:: Aim of the exercise ::
Scan the lines below for the word "title". Copy each line you find it in.

:: Collection entries ::

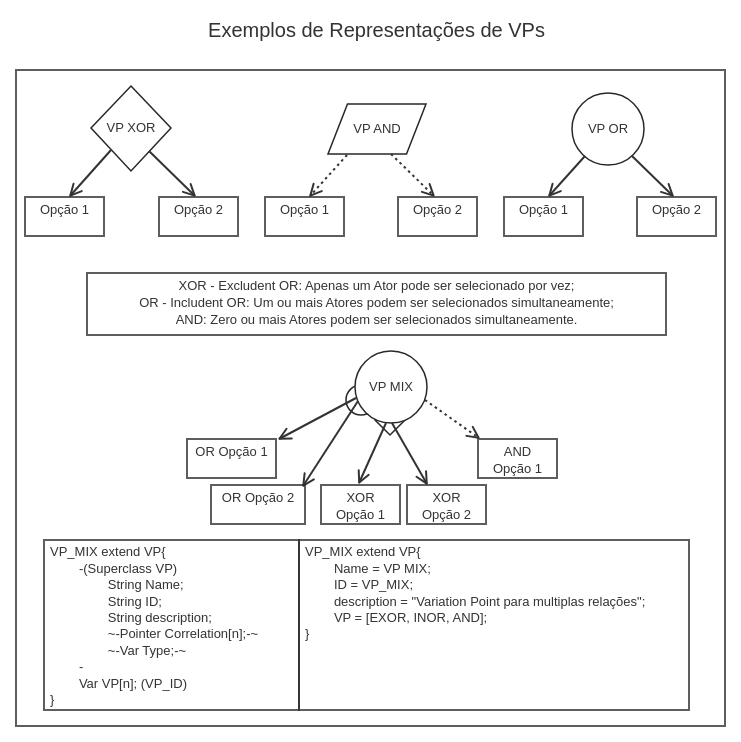
<!DOCTYPE html>
<html lang="pt">
<head>
<meta charset="utf-8">
<title>Exemplos de Representações de VPs</title>
<style>
:root { --ink: #333; --line: #282828; --edge: rgba(40, 40, 40, .75); --paper: #fff; }
* { box-sizing: border-box; margin: 0; padding: 0; }
html, body { width: 741px; height: 742px; overflow: hidden; background: var(--paper); }
body { position: relative; color: var(--ink); font: 13px/17px "Liberation Sans", Arial, sans-serif; }
h1 { position: absolute; left: 6px; top: 18px; width: 741px; text-align: center; font-size: 20px; font-weight: 400; line-height: 24px; }
.frame, .option, .legend, .code { position: absolute; box-shadow: inset 0 0 0 2px var(--edge); }
.frame { left: 15px; top: 69px; width: 711px; height: 658px; }
.links { position: absolute; left: 0; top: 0; }
.option { width: 81px; height: 41px; padding: 5px; text-align: center; }
.option.or-first { width: 91px; }
.option.or-second { width: 96px; }
.legend { left: 86px; top: 272px; width: 581px; height: 64px; padding-top: 6px; text-align: center; line-height: 16.9px; }
.node { position: absolute; width: 80px; text-align: center; }
.code { top: 539px; height: 172px; padding: 5.4px 7px; }
.code pre { font: inherit; line-height: 16.4px; }
.superclass { left: 43px; width: 257px; }
.instance { left: 298px; width: 392px; }
</style>
</head>
<body>
<h1>Exemplos de Representações de VPs</h1>
<div class="frame"></div>

<svg class="links" width="741" height="742" viewBox="0 0 741 742" aria-hidden="true">
  <defs>
    <marker id="arrow" markerUnits="userSpaceOnUse" markerWidth="16" markerHeight="16" refX="12.5" refY="8" orient="auto" overflow="visible">
      <path d="M1 2.5L12 8L1 13.5" fill="none" stroke="#333" stroke-width="2" stroke-linecap="round" stroke-linejoin="round"/>
    </marker>
  </defs>
  <g fill="var(--paper)" stroke="var(--line)" stroke-width="1.5">
    <polygon points="131,86 171,128 131,171 91,128"/>
    <polygon points="347.5,104 426,104 406.5,154 328,154"/>
    <circle cx="608" cy="129" r="36"/>
    <circle cx="361" cy="400" r="15"/>
    <polygon points="390,405 405,420 390,435 375,420"/>
    <circle cx="391" cy="387" r="36"/>
  </g>
  <g fill="none" stroke="#333" stroke-width="2">
    <path d="M111 150L70 196" marker-end="url(#arrow)"/>
    <path d="M149 151L195 196" marker-end="url(#arrow)"/>
    <path d="M585 156L549 196" marker-end="url(#arrow)"/>
    <path d="M632 156L673 196" marker-end="url(#arrow)"/>
    <path d="M356 398L279 439" marker-end="url(#arrow)"/>
    <path d="M358 401L303 486" marker-end="url(#arrow)"/>
    <path d="M386 423L359 483" marker-end="url(#arrow)"/>
    <path d="M392 423L427 484" marker-end="url(#arrow)"/>
    <g stroke-dasharray="2.5 3.5">
      <path d="M347 155L310 196" marker-end="url(#arrow)"/>
      <path d="M391 154L434 196" marker-end="url(#arrow)"/>
      <path d="M425 400L479 438" marker-end="url(#arrow)"/>
    </g>
  </g>
</svg>

<div class="node" style="left:91px;top:119px">VP XOR</div>
<div class="option" style="left:24px;top:196px">Opção 1</div>
<div class="option" style="left:158px;top:196px">Opção 2</div>

<div class="node" style="left:337px;top:120px">VP AND</div>
<div class="option" style="left:264px;top:196px">Opção 1</div>
<div class="option" style="left:397px;top:196px">Opção 2</div>

<div class="node" style="left:568px;top:120px">VP OR</div>
<div class="option" style="left:503px;top:196px">Opção 1</div>
<div class="option" style="left:636px;top:196px">Opção 2</div>

<div class="legend">
  <p>XOR - Excludent OR: Apenas um Ator pode ser selecionado por vez;</p>
  <p>OR - Includent OR: Um ou mais Atores podem ser selecionados simultaneamente;</p>
  <p>AND: Zero ou mais Atores podem ser selecionados simultaneamente.</p>
</div>

<div class="node" style="left:351px;top:378px">VP MIX</div>
<div class="option or-first" style="left:186px;top:438px">OR Opção 1</div>
<div class="option or-second" style="left:210px;top:484px">OR Opção 2</div>
<div class="option" style="left:320px;top:484px">XOR<br>Opção 1</div>
<div class="option" style="left:406px;top:484px">XOR<br>Opção 2</div>
<div class="option" style="left:477px;top:438px">AND<br>Opção 1</div>

<div class="code superclass"><pre>VP_MIX extend VP{
        -(Superclass VP)
                String Name;
                String ID;
                String description;
                ~-Pointer Correlation[n];-~
                ~-Var Type;-~
        -
        Var VP[n]; (VP_ID)
}</pre></div>
<div class="code instance"><pre>VP_MIX extend VP{
        Name = VP MIX;
        ID = VP_MIX;
        description = "Variation Point para multiplas relações";
        VP = [EXOR, INOR, AND];
}</pre></div>
</body>
</html>
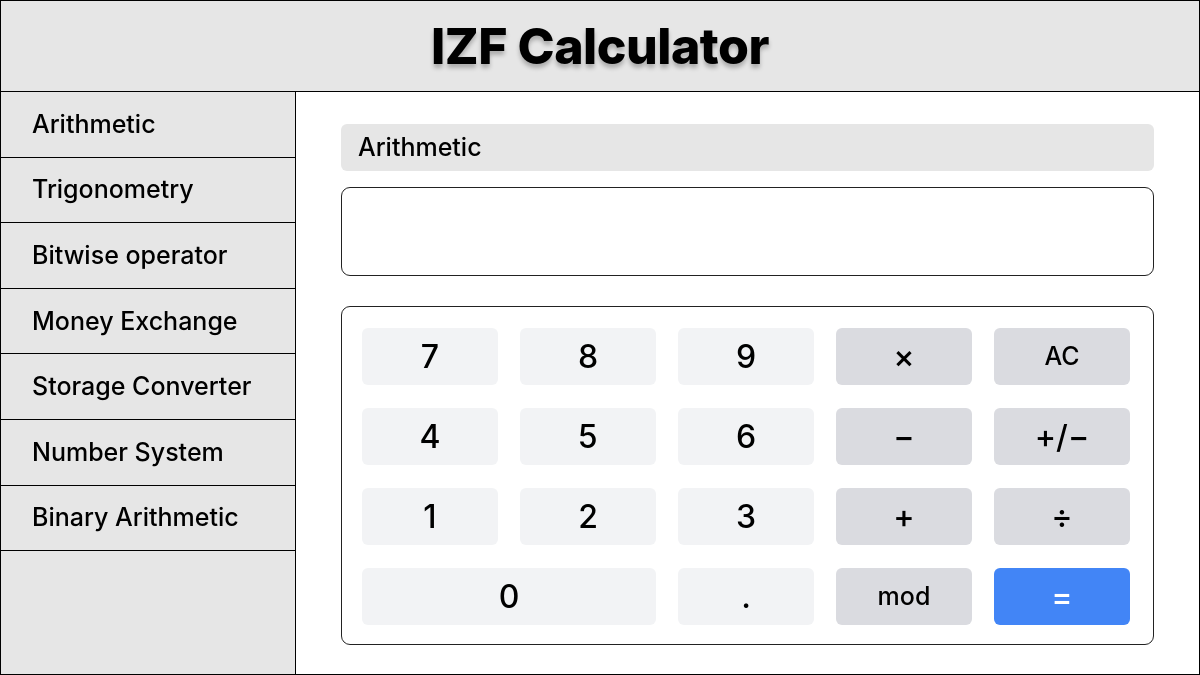
<!DOCTYPE html>
<html lang="en">
<head>
<meta charset="utf-8">
<title>IZF Calculator</title>
<style>
:root {
  --ink: #000;
  --paper: #fff;
  --panel: #e6e6e6;
  --key-digit: #f2f3f5;
  --key-operator: #dadbe0;
  --key-equals: #4285f6;
  --outline: #222;
}
* { box-sizing: border-box; margin: 0; padding: 0; }
html, body { width: 1200px; height: 675px; overflow: hidden; }
body {
  font-family: Inter, "Liberation Sans", sans-serif;
  font-optical-sizing: none;
  font-size: 25px;
  font-weight: 500;
  line-height: 1;
  color: var(--ink);
  background: var(--paper);
}
.app {
  width: 1200px;
  height: 675px;
  display: grid;
  grid-template-columns: 295px 1fr;
  grid-template-rows: 91px 1fr;
  border: 1px solid var(--ink);
}
.header {
  grid-column: 1 / -1;
  display: flex;
  align-items: center;
  justify-content: center;
  background: var(--panel);
  border-bottom: 1px solid var(--ink);
}
.header h1 {
  font-size: 50px;
  font-weight: 800;
  line-height: 60px;
  letter-spacing: -0.5px;
  text-shadow: 0 4px 4px rgba(0, 0, 0, .25);
}
.sidebar {
  background: var(--panel);
  border-right: 1px solid var(--ink);
}
.modes {
  list-style: none;
  display: grid;
  grid-template-rows: repeat(7, 65.6px);
}
.modes li { display: flex; border-bottom: 1px solid var(--ink); }
.modes a {
  flex: 1;
  display: flex;
  align-items: center;
  padding-left: 31px;
  color: inherit;
  text-decoration: none;
  white-space: nowrap;
}
.workspace {
  display: flex;
  flex-direction: column;
  padding: 32px 45px 0;
}
.mode-title {
  height: 47px;
  display: flex;
  align-items: center;
  padding-left: 17px;
  font-size: 25px;
  font-weight: 500;
  background: var(--panel);
  border-radius: 6px;
}
.display {
  height: 89px;
  margin-top: 16px;
  border: 1px solid var(--outline);
  border-radius: 9px;
}
.keypad {
  height: 339px;
  margin-top: 30px;
  padding: 21px 0 0 20px;
  display: grid;
  grid-template-columns: repeat(5, 136px);
  grid-template-rows: repeat(4, 57px);
  gap: 23px 22px;
  border: 1px solid var(--outline);
  border-radius: 9px;
}
.key {
  display: flex;
  align-items: center;
  justify-content: center;
  font-size: 32px;
  background: var(--key-digit);
  border-radius: 6px;
}
.key.wide { grid-column: span 2; }
.key.operator { background: var(--key-operator); }
.key.word { font-size: 25px; }
.key.equals { background: var(--key-equals); color: var(--paper); }
</style>
</head>
<body>
<div class="app">
  <header class="header"><h1>IZF Calculator</h1></header>
  <nav class="sidebar">
    <ul class="modes">
      <li><a href="#">Arithmetic</a></li>
      <li><a href="#">Trigonometry</a></li>
      <li><a href="#">Bitwise operator</a></li>
      <li><a href="#">Money Exchange</a></li>
      <li><a href="#">Storage Converter</a></li>
      <li><a href="#">Number System</a></li>
      <li><a href="#">Binary Arithmetic</a></li>
    </ul>
  </nav>
  <main class="workspace">
    <h2 class="mode-title">Arithmetic</h2>
    <div class="display"></div>
    <div class="keypad">
      <div class="key">7</div>
      <div class="key">8</div>
      <div class="key">9</div>
      <div class="key operator">×</div>
      <div class="key operator word">AC</div>
      <div class="key">4</div>
      <div class="key">5</div>
      <div class="key">6</div>
      <div class="key operator">−</div>
      <div class="key operator">+/−</div>
      <div class="key">1</div>
      <div class="key">2</div>
      <div class="key">3</div>
      <div class="key operator">+</div>
      <div class="key operator">÷</div>
      <div class="key wide">0</div>
      <div class="key">.</div>
      <div class="key operator word">mod</div>
      <div class="key equals">=</div>
    </div>
  </main>
</div>
</body>
</html>
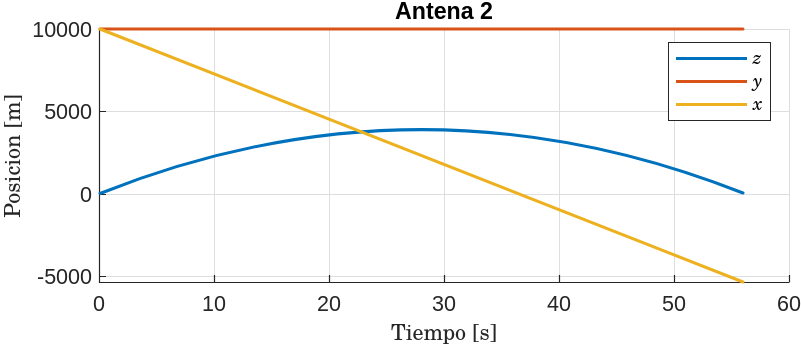
<!DOCTYPE html>
<html lang="es">
<head>
<meta charset="utf-8">
<title>Antena 2</title>
<style>
:root {
  --paper: #fff;
  --ink: #262626;
  --grid: #dedede;
  --z: #0072bd;
  --y: #d95319;
  --x: #edb120;
  --sans: "Liberation Sans", Arial, sans-serif;
  --serif: "TeX Gyre Schola", "Noto Serif", serif;
}
* { box-sizing: border-box; margin: 0; padding: 0; }
html, body { width: 801px; height: 347px; overflow: hidden; background: var(--paper); }
.chart { position: relative; width: 801px; height: 347px; color: var(--ink); font-family: var(--sans); }
.title { position: absolute; left: 99px; top: -2px; width: 690px; text-align: center; font-size: 23.2px; line-height: 26px; color: #000; }
.plot { position: absolute; inset: 0; }
.plot path, .plot line { fill: none; }
.grid { stroke: var(--grid); stroke-width: 1; }
.axes { stroke: var(--ink); stroke-width: 1.2; }
.curves { stroke-width: 3; stroke-linecap: round; }
.ticks { position: absolute; display: flex; justify-content: space-between; list-style: none; font-size: 21.5px; line-height: 24px; }
.ticks li { display: flex; }
.ticks-y { left: 0; top: 30px; width: 92px; height: 247px; flex-direction: column; }
.ticks-y li { height: 0; align-items: center; justify-content: flex-end; }
.ticks-x { left: 99px; top: 292px; width: 690px; }
.ticks-x li { width: 0; justify-content: center; }
.axis-name { position: absolute; font-family: var(--serif); font-size: 22px; line-height: 28px; text-align: center; white-space: nowrap; }
.name-x { left: 99px; top: 317px; width: 690px; }
.name-y { left: -116px; top: 142px; width: 254px; transform: rotate(-90deg); }
.legend { position: absolute; left: 668px; top: 42px; width: 103px; height: 79px; padding: 4px 7px; display: flex; flex-direction: column; list-style: none; background: var(--paper); border: 1px solid var(--ink); }
.legend li { flex: 1; display: flex; align-items: center; gap: 6px; font: italic 19px/22px var(--serif); color: #000; }
.legend i { width: 71px; height: 3px; background: var(--series); }
.legend span { position: relative; top: -2px; }
</style>
</head>
<body>
<main class="chart">
  <h1 class="title">Antena 2</h1>
  <svg class="plot" width="801" height="347" viewBox="0 0 801 347" role="img" aria-label="Posición de z, y, x en función del tiempo">
    <path class="grid" d="M214.5 29V282M329.5 29V282M444.5 29V282M559.5 29V282M674.5 29V282M789.5 29V282M99 29.5H789M99 111.5H789M99 194.5H789M99 276.5H789"/>
    <path class="axes" d="M99.5 29V282.5H789.5M214.5 282v-7M329.5 282v-7M444.5 282v-7M559.5 282v-7M674.5 282v-7M789.5 282v-7M99 29.5h7M99 111.5h7M99 194.5h7M99 276.5h7"/>
    <g class="curves">
      <path stroke="var(--z)" d="M100 193.5Q421 66 743 193"/>
      <line stroke="var(--y)" x1="100" y1="29" x2="743" y2="29"/>
      <line stroke="var(--x)" x1="100" y1="29" x2="743" y2="282"/>
    </g>
  </svg>
  <ul class="ticks ticks-y"><li>10000</li><li>5000</li><li>0</li><li>-5000</li></ul>
  <ul class="ticks ticks-x"><li>0</li><li>10</li><li>20</li><li>30</li><li>40</li><li>50</li><li>60</li></ul>
  <p class="axis-name name-x">Tiempo [s]</p>
  <p class="axis-name name-y">Posicion [m]</p>
  <ul class="legend">
    <li style="--series: var(--z)"><i></i><span>z</span></li>
    <li style="--series: var(--y)"><i></i><span>y</span></li>
    <li style="--series: var(--x)"><i></i><span>x</span></li>
  </ul>
</main>
</body>
</html>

:: Solution ::
<title>Exemplos de Representações de VPs</title>
<title>IZF Calculator</title>
.mode-title {
    <h2 class="mode-title">Arithmetic</h2>
<title>Antena 2</title>
.title { position: absolute; left: 99px; top: -2px; width: 690px; text-align: center; font-size: 23.2px; line-height: 26px; color: #000; }
  <h1 class="title">Antena 2</h1>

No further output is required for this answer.